The opposition are now seeking to recommit to a vote this measure to take $550 million from the government’s surplus. Five hundred and fifty million dollars is what this vote is all about. We should not ever move away from that basic proposition. We have a situation where the opposition is now seeking to cut tax on luxury cars for wealthy people rather than provide interest rate cuts for working families. That is what this debate is really all about. It is not some procedural, simplistic matter of a senator failing to fulfil their obligations. It is a fundamental measure about the opposition seeking at this hour—well after the proper conclusion of government business—to move a recommittal of the vote, with the effect of removing $550 million from the surplus. This is an opposition that is seeking to blow a hole in the budget of $550 million.

We have a simple proposition: that this matter ought to be recommitted in due time, when senators have an opportunity to cast their vote properly. That time is tomorrow, and that is to give people notice that this matter is being recommitted to a vote. The votes of the Senate would normally have been concluded by 6.50, on any reasonable reading of the standing orders. Senators may well have left the building. Senators are entitled to leave the building under the normal operation of the standing orders. But what you are trying to do, at 7.15 this evening, is to recommit to a vote a measure to take $550 million out of the budget and to do so as a result of your poor organisation.

Senator Abetz, as we know, is taking control of the tactics committee. We all understand that Senator Minchin has failed in his responsibilities in terms of his leadership of the opposition. We have seen the circumstances of question time today, where you cannot even ask questions of the right minister. You are so badly organised. You are so incompetent. You are such a bunch of dilettantes that you cannot even organise your raid on the budget properly. You have to do it in the middle of the night. This is your game. Your game is to essentially—

Senator Ellison —Mr President, I raise a point of order. Leave was given for a short statement. By any judgement, Senator Carr has now abused the leave that was granted by the Senate. It is not a short statement that he has made. It has been going on for more than five minutes. I would ask you to draw the senator’s attention to that.

Senator Conroy —Mr President, on the point of order, Senator Carr is making a short statement. He has been interrupted on a number of occasions. If those opposite had stopped interjecting and taking spurious points of order, he may have actually concluded.

Opposition senators interjecting—

Senator Conroy —But those interjections, like those that are going on now, are slowing down the business of the Senate. If the opposition would allow Senator Carr to finish, I am sure he will draw to a conclusion within two or three minutes.

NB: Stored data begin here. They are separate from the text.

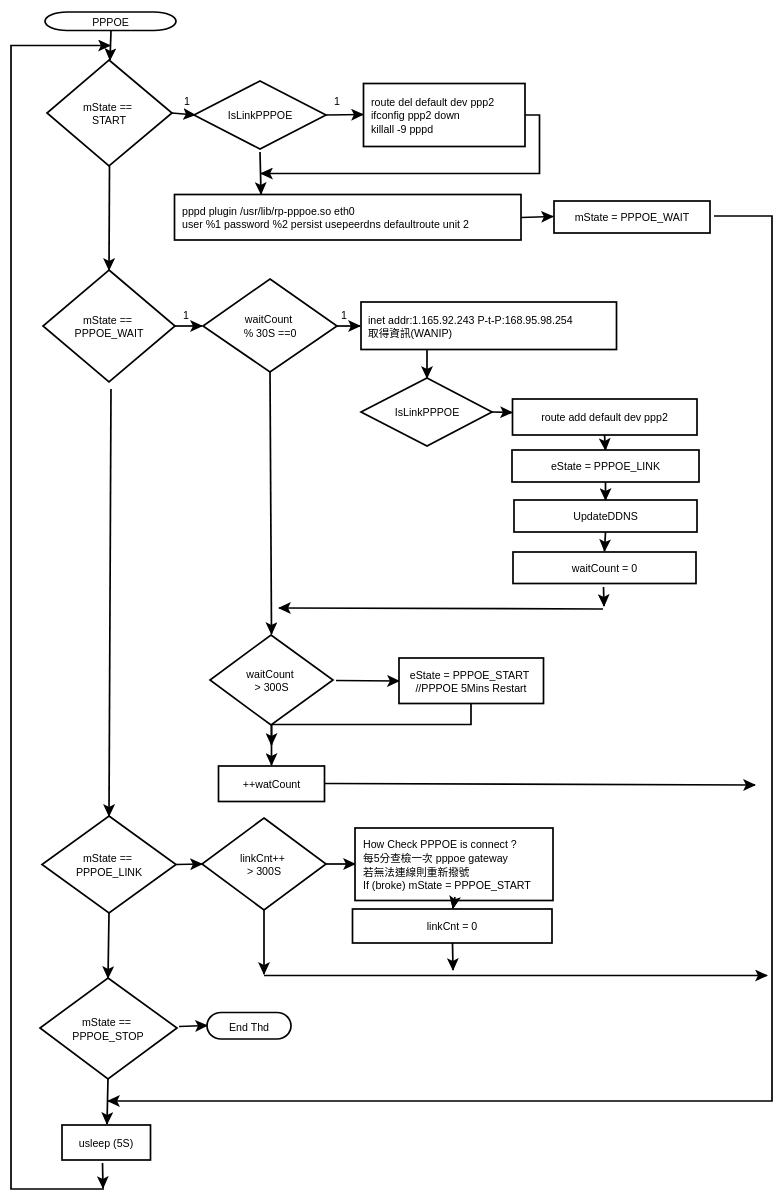
<!DOCTYPE html>
<html lang="en">
<head>
<meta charset="utf-8">
<title>PPPOE state machine flowchart</title>
<style>
:root { --ink: #000; --paper: #fff; }
* { box-sizing: border-box; }
html, body { margin: 0; background: var(--paper); }
.flowchart {
  position: relative; width: 784px; height: 1200px; overflow: hidden;
  color: var(--ink); background: var(--paper);
  font: 10.65px/13.2px "Liberation Sans", "Noto Sans CJK TC", Arial, sans-serif;
}
.diagram { position: absolute; inset: 0; display: block; }
.shapes { fill: var(--paper); stroke: var(--ink); stroke-width: 1.7; stroke-linejoin: miter; }
.flows { fill: none; stroke: var(--ink); stroke-width: 1.7; }
.arrows > * { marker-end: url(#arrow); }
.node {
  position: absolute; left: var(--x); top: var(--y); width: var(--w); height: var(--h);
  display: flex; flex-direction: column; justify-content: center;
  padding-top: 2px; text-align: center; white-space: nowrap;
}
.node.code { text-align: left; padding-left: 8px; }
.node.tall { line-height: 13.6px; }
.indent { padding-left: 3px; }
.branch { position: absolute; left: var(--x); top: var(--y); width: 12px; text-align: center; }
</style>
</head>
<body>
<main class="flowchart">
  <svg class="diagram" width="784" height="1200" viewBox="0 0 784 1200" aria-hidden="true">
    <defs>
      <marker id="arrow" markerUnits="userSpaceOnUse" markerWidth="13" markerHeight="12" refX="12" refY="6" orient="auto">
        <path d="M0 0L13 6L0 12L3 6Z" fill="#000" stroke="none"/>
      </marker>
    </defs>

    <g class="flows">
      <g class="arrows">
        <path d="M111 31L110 60"/>
        <path d="M172 113L195 115"/>
        <path d="M326 115L363 114.5"/>
        <path d="M525 115H539.5V173.5H261"/>
        <path d="M260 152L261 194"/>
        <path d="M521 217.5L553 216.5"/>
        <path d="M714 216H772V1101H108"/>
        <path d="M109.5 166L109 270"/>
        <path d="M175 326H202"/>
        <path d="M337 326H360"/>
        <path d="M427 350V378"/>
        <path d="M492 412L512 412.5"/>
        <path d="M604.5 435L605.5 450"/>
        <path d="M605.5 482V500"/>
        <path d="M605.5 532L604.5 551"/>
        <path d="M603.5 587L604 606"/>
        <path d="M603 609L279 608"/>
        <path d="M270 372L271.5 634"/>
        <path d="M336 680.5L399 681"/>
        <path d="M471 704V724.5H271.5V745"/>
        <path d="M271.5 725V765"/>
        <path d="M325 783.5L755 785"/>
        <path d="M111 389L109 816"/>
        <path d="M176 864.5L202 864"/>
        <path d="M326 864H355"/>
        <path d="M455 897L453 908"/>
        <path d="M452.5 943L453 970"/>
        <path d="M264 910V974"/>
        <path d="M264 975.5H767"/>
        <path d="M109 913L108 978"/>
        <path d="M179 1026.5L207 1025.5"/>
        <path d="M108 1078L107 1124"/>
        <path d="M102.5 1163L103 1188"/>
        <path d="M104 1189H11V45.5H110"/>
      </g>
    </g>

    <g class="shapes">
      <rect x="45" y="12" width="131" height="18.5" rx="22" ry="9.2"/>
      <rect x="207" y="1012.5" width="84" height="26.5" rx="14" ry="13.2"/>

      <polygon points="109,60 172,113 109,166 47,113"/>
      <polygon points="260,81 326,115 260,149 194,115"/>
      <polygon points="109,270 175,326 109,382 43,326"/>
      <polygon points="270,279 337,326 270,372 203,326"/>
      <polygon points="427,378 492,412 427,446 361,412"/>
      <polygon points="271,635 333,680 271,725 210,680"/>
      <polygon points="109,816 176,864.5 109,913 42,864.5"/>
      <polygon points="264,818 326,864 264,910 202,864"/>
      <polygon points="108,978 177,1028 108,1079 40,1028"/>

      <rect x="363.5" y="83.5" width="161.5" height="63"/>
      <rect x="174.5" y="194.5" width="346.5" height="45.5"/>
      <rect x="554" y="201" width="156" height="32"/>
      <rect x="361" y="302" width="255.5" height="47.5"/>
      <rect x="512.5" y="399" width="184.5" height="36"/>
      <rect x="512" y="450" width="187" height="32"/>
      <rect x="514" y="500" width="183" height="32"/>
      <rect x="513" y="552" width="183" height="31.5"/>
      <rect x="399" y="658" width="144.5" height="45.5"/>
      <rect x="218.5" y="766" width="106" height="35.5"/>
      <rect x="355" y="828" width="198" height="72.5"/>
      <rect x="352.5" y="909" width="199.5" height="34"/>
      <rect x="62" y="1125" width="88.5" height="35"/>
    </g>
    <path class="flows" d="M455 897L453 908" marker-end="url(#arrow)"/>
  </svg>

  <div class="node" style="--x:45px;--y:12px;--w:131px;--h:19px">PPPOE</div>

  <div class="node" style="--x:46px;--y:60px;--w:126px;--h:106px"><span>mState ==&nbsp;</span><span>START</span></div>
  <div class="branch" style="--x:181px;--y:95px">1</div>
  <div class="node" style="--x:194px;--y:81px;--w:132px;--h:68px">IsLinkPPPOE</div>
  <div class="branch" style="--x:331px;--y:95px">1</div>
  <div class="node code" style="--x:363px;--y:83px;--w:162px;--h:64px"><span>route del default dev ppp2</span><span>ifconfig ppp2 down</span><span>killall -9 pppd</span></div>
  <div class="node code" style="--x:174px;--y:194px;--w:347px;--h:46px"><span>pppd plugin /usr/lib/rp-pppoe.so eth0</span><span>user %1 password %2 persist usepeerdns defaultroute unit 2</span></div>
  <div class="node" style="--x:554px;--y:201px;--w:156px;--h:32px">mState = PPPOE_WAIT</div>

  <div class="node" style="--x:43px;--y:270px;--w:132px;--h:112px"><span>mState ==&nbsp;</span><span>PPPOE_WAIT</span></div>
  <div class="branch" style="--x:180px;--y:309px">1</div>
  <div class="node" style="--x:203px;--y:279px;--w:134px;--h:93px"><span>waitCount&nbsp;</span><span>% 30S ==0</span></div>
  <div class="branch" style="--x:338px;--y:309px">1</div>
  <div class="node code" style="--x:360px;--y:302px;--w:257px;--h:48px"><span>inet addr:1.165.92.243 P-t-P:168.95.98.254</span><span>取得資訊(WANIP)</span></div>
  <div class="node" style="--x:361px;--y:378px;--w:132px;--h:68px">IsLinkPPPOE</div>
  <div class="node" style="--x:512px;--y:399px;--w:185px;--h:36px">route add default dev ppp2</div>
  <div class="node" style="--x:512px;--y:450px;--w:187px;--h:32px">eState = PPPOE_LINK</div>
  <div class="node" style="--x:514px;--y:500px;--w:183px;--h:32px">UpdateDDNS</div>
  <div class="node" style="--x:513px;--y:552px;--w:183px;--h:32px">waitCount = 0</div>

  <div class="node" style="--x:210px;--y:635px;--w:123px;--h:90px"><span>waitCount&nbsp;</span><span>&gt; 300S</span></div>
  <div class="node" style="--x:399px;--y:658px;--w:144px;--h:46px"><span>eState = PPPOE_START&nbsp;</span><span>//PPPOE 5Mins Restart</span></div>
  <div class="node" style="--x:218px;--y:766px;--w:107px;--h:36px">++watCount</div>

  <div class="node" style="--x:43px;--y:816px;--w:132px;--h:97px"><span>mState ==&nbsp;</span><span>PPPOE_LINK</span></div>
  <div class="node" style="--x:202px;--y:818px;--w:124px;--h:92px"><span>linkCnt++&nbsp;</span><span>&gt; 300S</span></div>
  <div class="node code tall" style="--x:355px;--y:828px;--w:198px;--h:73px"><span>How Check PPPOE is connect ?</span><span>每5分查檢一次 pppoe gateway</span><span>若無法連線則重新撥號</span><span>If (broke) mState = PPPOE_START</span></div>
  <div class="node" style="--x:352px;--y:909px;--w:200px;--h:34px">linkCnt = 0</div>

  <div class="node" style="--x:40px;--y:978px;--w:136px;--h:101px"><span>mState ==&nbsp;</span><span>PPPOE_STOP</span></div>
  <div class="node" style="--x:207px;--y:1013px;--w:84px;--h:27px">End Thd</div>
  <div class="node" style="--x:62px;--y:1125px;--w:88px;--h:35px">usleep (5S)</div>
</main>
</body>
</html>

Senator CARR —Mr President, on the point of order, I have been seeking to make a short statement to the Senate concerning the incompetence of the opposition, who cannot even organise a raid on the budget properly. That is what I have been seeking to do and I have been rudely interrupted by a wilful opposition that does not wish to face up to the truth. I think I should be able to conclude my statement in a proper manner without these wanton interruptions.

Senator Ellison —Mr President—

The PRESIDENT —Senator Ellison on a point of order?

Senator Ellison —No, he sat down and I am seeking leave to have the question on the second reading of the luxury car tax bills put again.